The government has issued a warning to hospital trusts that use short-term contracts to avoid paying tax.
Chief secretary to the Treasury Danny Alexander has reportedly penned a letter to the Recruitment and Employers Confederation stating that trusts should either employ temporary locum doctors like normal staff or pay VAT on the cost of hiring them.
Up to 30 trusts in England are thought to be using new forms of short-term contracts on which tax is not payable. These are used instead of the traditional agency model, which sees locum agencies charge the hospital a fee plus VAT.
ITV News reports that the schemes have been developed by accountancy firms for the purpose of avoiding tax. Some doctors are reportedly hired for only one shift at a time, with some having up to 200 P45s.
HMRC has promised to investigate the trusts using the system, but Mr Alexander appears to believe that the practice of using very short-term contracts should be stamped out altogether.
In the letter seen by ITV News he wrote: “The issue here is whether NHS trusts employ people, and assume the related costs, risk and responsibilities, or whether they make use of agency staff and incur VAT.”
Mr Alexander said no VAT is due in cases where evidence confirms that staff are directly employed by trusts on short-term contracts, with the trusts taking on the liabilities of an employer.

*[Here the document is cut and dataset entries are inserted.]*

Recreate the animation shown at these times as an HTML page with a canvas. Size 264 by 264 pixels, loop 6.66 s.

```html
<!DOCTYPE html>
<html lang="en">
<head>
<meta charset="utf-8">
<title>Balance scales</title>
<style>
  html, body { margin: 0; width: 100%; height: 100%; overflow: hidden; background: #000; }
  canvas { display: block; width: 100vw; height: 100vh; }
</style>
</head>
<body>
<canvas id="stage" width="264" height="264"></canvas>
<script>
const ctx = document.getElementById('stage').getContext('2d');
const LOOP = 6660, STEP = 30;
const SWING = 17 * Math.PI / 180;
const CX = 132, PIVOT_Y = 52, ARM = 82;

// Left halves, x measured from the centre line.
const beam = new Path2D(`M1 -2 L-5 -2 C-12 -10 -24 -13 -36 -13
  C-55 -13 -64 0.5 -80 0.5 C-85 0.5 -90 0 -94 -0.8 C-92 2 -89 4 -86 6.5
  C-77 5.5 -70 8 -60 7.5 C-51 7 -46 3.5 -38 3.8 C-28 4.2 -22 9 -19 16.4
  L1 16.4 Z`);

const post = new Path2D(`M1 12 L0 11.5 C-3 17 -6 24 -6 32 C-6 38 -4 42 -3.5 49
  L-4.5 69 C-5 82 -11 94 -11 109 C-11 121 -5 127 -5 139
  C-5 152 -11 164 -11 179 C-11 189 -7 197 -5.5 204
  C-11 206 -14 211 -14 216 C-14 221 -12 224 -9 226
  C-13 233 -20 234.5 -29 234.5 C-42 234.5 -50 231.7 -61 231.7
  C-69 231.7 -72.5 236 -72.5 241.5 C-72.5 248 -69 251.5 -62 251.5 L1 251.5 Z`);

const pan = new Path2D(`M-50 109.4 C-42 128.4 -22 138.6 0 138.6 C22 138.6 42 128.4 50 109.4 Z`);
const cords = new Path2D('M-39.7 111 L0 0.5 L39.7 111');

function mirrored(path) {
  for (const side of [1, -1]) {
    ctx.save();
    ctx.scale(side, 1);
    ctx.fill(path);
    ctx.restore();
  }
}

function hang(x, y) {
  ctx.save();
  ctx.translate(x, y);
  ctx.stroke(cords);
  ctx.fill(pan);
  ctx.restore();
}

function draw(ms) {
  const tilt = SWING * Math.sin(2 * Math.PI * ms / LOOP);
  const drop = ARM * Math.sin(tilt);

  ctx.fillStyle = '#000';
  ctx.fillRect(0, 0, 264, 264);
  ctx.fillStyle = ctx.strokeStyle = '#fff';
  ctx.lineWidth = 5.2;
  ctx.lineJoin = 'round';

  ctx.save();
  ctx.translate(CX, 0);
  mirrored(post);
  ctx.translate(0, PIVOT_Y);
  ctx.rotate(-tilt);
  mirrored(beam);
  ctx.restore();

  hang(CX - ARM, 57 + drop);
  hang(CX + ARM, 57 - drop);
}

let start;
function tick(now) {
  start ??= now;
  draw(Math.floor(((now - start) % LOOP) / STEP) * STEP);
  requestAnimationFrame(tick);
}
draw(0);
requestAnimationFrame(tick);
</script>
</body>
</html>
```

He added: “The evidence will include the length of time that the person is engaged for, for example, HMRC would not consider a placement for a period of one shift to be consistent with a contract of employment, but instead, would see that as indicating the agency is making a supply of staff liable to VAT.”